This panel discussions gathers experts in US and international climate policy and politics to discuss what we can expect on this critical issue in a critical election. It is being held as part of the Blavatnik School's COP26 events series, convening public discussions on climate policy in advance of the UK's hosting of the 26th Conference of the Parties of the United Nations Framework Convention on Climate Change in Glasgow in November 2020.
- Brendan Guy, Manager for International Policy, Natural Resources Defence Council
- Sue Biniaz, Senior Fellow for Climate Change, UN Foundation
- Further speakers tbc
Moderator: Dr Thomas Hale
About the speakers
Brendan Guy is Manager for International Policy at the Natural Resources Defence Council. He works to encourage cities, regions and companies to make commitments to action on climate change and sustainable development. Guy serves as an advisory board member to Sustainia100, which honours innovative solutions for sustainability, and as a curator of the Global Solution Networks’ hub on Climate and Planet Stewardship. He holds a bachelor’s degree in natural resources conservation from the University of British Columbia and a master’s in environmental management from Yale University’s School of Forestry and Environmental Studies. He is based in Washington, DC.
For more than 25 years, Sue Biniaz served as the lead climate lawyer for the US State Department, where she played a central role in all major international climate negotiations, including the Paris Agreement on climate change. During her tenure at the State Department as a Deputy Legal Adviser, she also supervised the Treaty Office and issues related to the law of the sea, Somali piracy, the Western Hemisphere, human rights, law enforcement and private international law. Prior to that, she led the State Department’s legal office for Oceans, Environment, and Science, as well as the legal office for European Affairs.
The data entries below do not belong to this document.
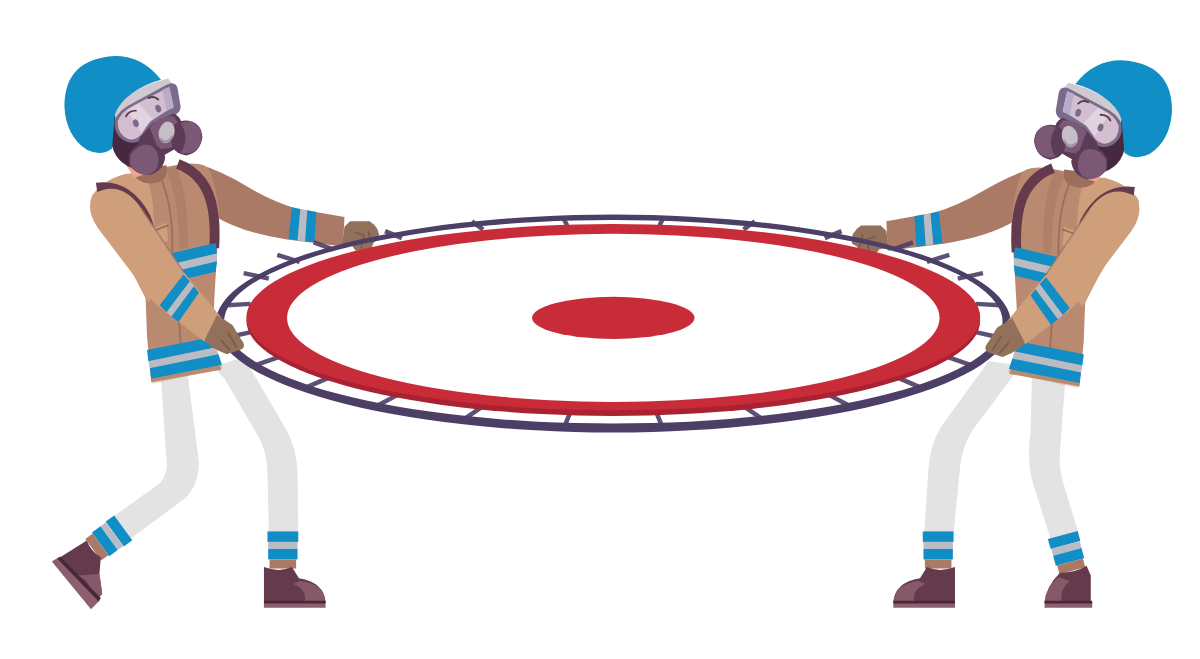
<!DOCTYPE html>
<html lang="en">
<head>
<meta charset="utf-8">
<title>Rescue net</title>
<style>
:root{
  --paper:#fff;--blue:#118ec6;--silver:#b9bcc4;--red:#c92c39;--red-deep:#a92232;
  --rim:#4b3f66;--coat:#ba8a70;--coat-light:#cf9f7c;--coat-dark:#ab7a67;--coat-fold:#9d6e5c;
  --strap:#653a4c;--glove:#92705a;--glove-dark:#7b5b48;--trouser:#e3e3e3;
  --boot:#653a4c;--sole:#8d5e6c;--mask:#5b3b56;--mask-light:#7b5875;--mask-dark:#47293f;
  --lens:#d3bfcf;--lens-shine:#e5d8e3;--goggle:#7c6a8c;--skin:#f2a58d;
}
*{margin:0;padding:0;box-sizing:border-box}
html,body{width:1200px;height:659px;overflow:hidden;background:var(--paper)}
svg{display:block;width:1200px;height:659px}
.blue{fill:var(--blue)}.silver{fill:var(--silver)}
.coat{fill:var(--coat)}.coat-light{fill:var(--coat-light)}.coat-dark{fill:var(--coat-dark)}
.glove{fill:var(--glove)}.trouser{fill:var(--trouser)}.boot{fill:var(--boot)}.sole{fill:var(--sole)}
.mask{fill:var(--mask)}.mask-light{fill:var(--mask-light)}.mask-dark{fill:var(--mask-dark)}
.strap{fill:none;stroke:var(--strap);stroke-width:7}
.fold{fill:none;stroke:var(--coat-fold);stroke-width:1.3;stroke-linecap:round}
.finger{fill:none;stroke:var(--glove-dark);stroke-width:1.2;stroke-linecap:round}
.brow{fill:none;stroke:var(--mask);stroke-width:1.4;stroke-linecap:round}
.spoke{fill:none;stroke:var(--rim);stroke-width:3.2;opacity:.9}
</style>
</head>
<body>
<svg viewBox="0 0 857 470.6" role="img" aria-label="Two firefighters in gas masks holding a round rescue net">
<defs>
  <g id="cuff">
    <rect class="blue" x="-11" y="0" width="22" height="7.5"/>
    <rect class="silver" x="-10.5" y="7.5" width="21" height="5"/>
    <rect class="blue" x="-10.5" y="12.5" width="21" height="7.5"/>
    <rect class="coat-dark" x="-9.5" y="20" width="19" height="6.5"/>
  </g>
  <g id="boot">
    <path class="boot" d="M-11 0Q0 4 9 0L14 8Q32 11 33 25H-11Z"/>
    <path class="sole" d="M10 12L15 10Q32 12 33 25H18Q20 16 10 12Z" opacity=".85"/>
    <path class="sole" d="M-11 25H33V29H-11Z"/>
    <path d="M-11 24H33V26H-11Z" fill="var(--mask-dark)"/>
  </g>
  <g id="torso">
    <path class="coat-dark" d="M141 117Q158 122 178 134Q195 144 212 149L246 155L245 176L205 171Q172 166 153 154Z"/>
    <path class="blue" d="M208.500 148L214.500 149.200L212.500 171.500L206 170.500Z"/>
    <path class="silver" d="M214.500 149.200L219.500 150.200L218 172.500L212.500 171.500Z"/>
    <path class="blue" d="M219.500 150.200L226 151.400L224.500 173L218 172.500Z"/>
    <path class="glove" d="M246 162L250 158L264 158Q272 163 270.500 171L267 173L265 178L254 179L251 175L244.500 174Z"/>
    <path class="finger" d="M254 166L260 168L258 177M263 165L265 173"/>
    <path class="coat" d="M66 140Q72 130 88 125L125 118Q146 114 150 122Q160 150 155 180L153 215L152 240L158 264L108 273L105 240L104 213Q88 180 66 150Z"/>
    <path class="coat-light" d="M66 140Q72 129 90 124L104 124Q112 145 109 172L120 198L106 216Q88 180 66 150Z"/>
    <path class="coat-dark" d="M118 121Q128 140 128 178L134 177Q135 140 126 119Z" opacity=".65"/>
    <path class="fold" d="M114 125Q124 147 123 180M126 202L129 245"/>
    <path class="coat-light" d="M109 163L119 159L120 172L110 176Z"/>
    <path class="fold" d="M109 165L120 161"/>
    <path d="M94 121L119 118Q121 130 108 131Q97 131 94 121Z" fill="var(--coat-fold)"/>
    <path d="M90 118L108 116L102 125L96 127Z" fill="var(--skin)"/>
    <path class="strap" d="M69 134Q91 131 104 155Q108 164 107 176"/>
    <path class="strap" d="M127 117Q148 125 152 150Q154 163 153 177"/>
    <path class="blue" d="M113 183L154 173.500L155 181L117 190Z"/>
    <path class="silver" d="M117 190L155 181V187L120 195Z"/>
    <path class="blue" d="M120 195L155 186.500L154 194L124 201Z"/>
    <path class="blue" d="M105 250L152.500 240.500L154.500 248L106 258Z"/>
    <path class="silver" d="M106 258L154.500 248L156 253.500L107 263Z"/>
    <path class="blue" d="M107 263L156 253L158.500 260.500L108 270.500Z"/>
    <path class="coat" d="M108 270.500L158.500 260.500L159 263L109 274Z" opacity=".35"/>
  </g>
  <g id="near-arm">
    <path class="coat-light" d="M66 139Q61 150 70 163L111 217L146 244L160 229L131 194L101 149Q86 127 66 139Z"/>
    <path class="fold" d="M101 149L131 194" opacity=".6"/>
    <path class="blue" d="M114 218L131 196L135.500 201L119 223Z"/>
    <path class="silver" d="M119 223L135.500 201L138.500 204.500L122.500 226Z"/>
    <path class="blue" d="M122.500 226L138.500 204.500L142 209L127.500 230Z"/>
    <path class="glove" d="M155 225L166 232L172 242Q177 248 171 250L162 253Q151 249 146 243Z"/>
    <path class="finger" d="M163 238L169 248M158 243L164 250"/>
  </g>
  <g id="head">
    <path class="mask-dark" d="M80 80L92 72L112 96L104 122Q84 120 80 104Z"/>
    <path class="blue" d="M115 57Q102 40 82 40Q46 42 46 76Q47 97 62 107Q72 112 80 106L82 82Q92 63 115 57Z"/>
    <path d="M82 82Q88 64 120 56L124 61L87 80L83 88Z" fill="#cfcacf"/>
    <path d="M82 86Q84 79 94 74L120 60Q126 58 127 64L129 76Q129 81 123 83L109 91L103 98Q97 104 90 101Q81 97 82 86Z" fill="var(--goggle)"/>
    <path d="M84 87Q86 80 96 75L117 64Q121 62 122 67L124 76L107 87L101 96Q96 101 91 99Q84 96 84 87Z" fill="var(--lens)"/>
    <path d="M91 79L99 74L109 85L101 94Z" fill="var(--lens-shine)" opacity=".8"/>
    <path d="M116 64L121 62L124 77L119 79Z" fill="#b7adca"/>
    <ellipse cx="97" cy="88" rx="2" ry="2.800" fill="var(--goggle)" transform="rotate(-20 97 88)"/>
    <ellipse cx="113" cy="77.500" rx="2" ry="2.800" fill="var(--goggle)" transform="rotate(-20 113 77.500)"/>
    <path class="brow" d="M90 83Q92 79 97 79M106 70Q110 68 113 71"/>
    <path class="mask" d="M100 98L109 88L124 81Q131 84 130 94L124 107L110 115L95 112Z"/>
    <path class="mask-light" d="M107 91Q114 82 124 83L130 92L124 105L113 107Z"/>
    <path class="mask" d="M121 95Q124 86 133 86Q144 87 144.500 98Q143 109 133 111Q126 110 123 105Z"/>
    <path class="mask-light" d="M129 88Q137 84 143 92Q146 101 140 107Q135 111 129 109Q136 99 129 88Z"/>
    <path class="mask" d="M92 110Q97 101 106 102Q115 103 118 112Q117 122 107 125Q95 124 92 116Z"/>
    <path class="mask-light" d="M93 111Q99 101 108 104Q114 107 113 117Q112 124 104 125Q96 124 93 118Z"/>
    <ellipse cx="119" cy="94.500" rx="5.600" ry="7.800" fill="#c6bec6" transform="rotate(15 119 94.500)"/>
    <path d="M114.500 99Q119 104 123.500 97" fill="none" stroke="#9b8b9b" stroke-width="1.300"/>
  </g>
  <g id="rim-spokes">
    <path class="spoke" d="M405 161L402 155M345 164L337 158M287 170L275 165M238 178L224 173M214 187L198 182M192 199L174 195M179 217L162 218M180 237L162 241M199 255L182 261M234 270L218 277M284 282L269 290M345 290L332 299M407 295L403 305"/>
  </g>
</defs>

<g id="left-firefighter">
  <path class="trouser" d="M152 262L174 255L204 306Q212 320 212.500 338L213 381H192L191 338Q191 322 183 309L160 270Z"/>
  <use href="#cuff" x="202" y="379.500"/>
  <use href="#boot" x="199.500" y="405"/>
  <path class="trouser" d="M115 271L134 267L142 330Q142 347 132 356L90 387L78 371L113 346Q120 340 119 330Z"/>
  <use href="#cuff" transform="translate(88 377) rotate(54)"/>
  <path class="boot" d="M43 398L62 386Q65 394 72 398L71 410L73 424L66 432L41 402Z"/>
  <path class="sole" d="M56 411L71 410L73 424L67 430Q66 416 56 411Z" opacity=".85"/>
  <path class="sole" d="M37 401L42 398L71 429L65 435Z"/>
  <path d="M41 399L43 397.500L72 427L70.500 429.500Z" fill="var(--mask-dark)"/>
  <use href="#torso"/>
  <use href="#head"/>
</g>

<g id="right-firefighter">
  <path class="trouser" d="M706 258L729 261L694 308Q686 321 685 340L681 381H660L663 336Q664 318 672 305Z"/>
  <use href="#cuff" x="670" y="379.500"/>
  <use href="#boot" transform="translate(671 405) scale(-1 1)"/>
  <path class="trouser" d="M737 268L761 270L757 322Q756 335 760 347L770 380L751 387L738 346Q733 330 736 308Z"/>
  <use href="#cuff" transform="translate(759 382) rotate(-15)"/>
  <path class="boot" d="M757 409Q768 409 776 404L779 411V430H746Q747 419 757 409Z"/>
  <path class="sole" d="M756 412L764 415Q757 420 758 430H746Q747 419 756 412Z" opacity=".85"/>
  <path class="sole" d="M746 430H780V434H746Z"/>
  <path d="M746 429H780V431H746Z" fill="var(--mask-dark)"/>
  <use href="#torso" transform="translate(879 3) scale(-1 1)"/>
  <use href="#head" transform="translate(883 3) scale(-1 1)"/>
</g>

<g id="rescue-net">
  <use href="#rim-spokes"/>
  <use href="#rim-spokes" transform="translate(876 0) scale(-1 1)"/>
  <path fill="var(--rim)" fill-rule="evenodd" d="M154 231A284 77.800 0 0 1 722 231A284 77.800 0 0 1 154 231ZM160 229.800A278 72.700 0 0 0 716 229.800A278 72.700 0 0 0 160 229.800Z"/>
  <ellipse cx="438" cy="229" rx="262" ry="68" fill="var(--red-deep)"/>
  <ellipse cx="438" cy="226.500" rx="262" ry="66.500" fill="var(--red)"/>
  <ellipse cx="438" cy="227" rx="233" ry="60" fill="var(--paper)"/>
  <ellipse cx="438" cy="227" rx="58" ry="15" fill="var(--red)"/>
</g>

<g id="near-arms">
  <use href="#near-arm"/>
  <use href="#near-arm" transform="translate(878 2) scale(-1 1)"/>
</g>
</svg>
</body>
</html>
Since leaving the State Department, Sue has been teaching courses on international environmental law and the international climate negotiations at various law schools, including Yale, Columbia and the University of Chicago.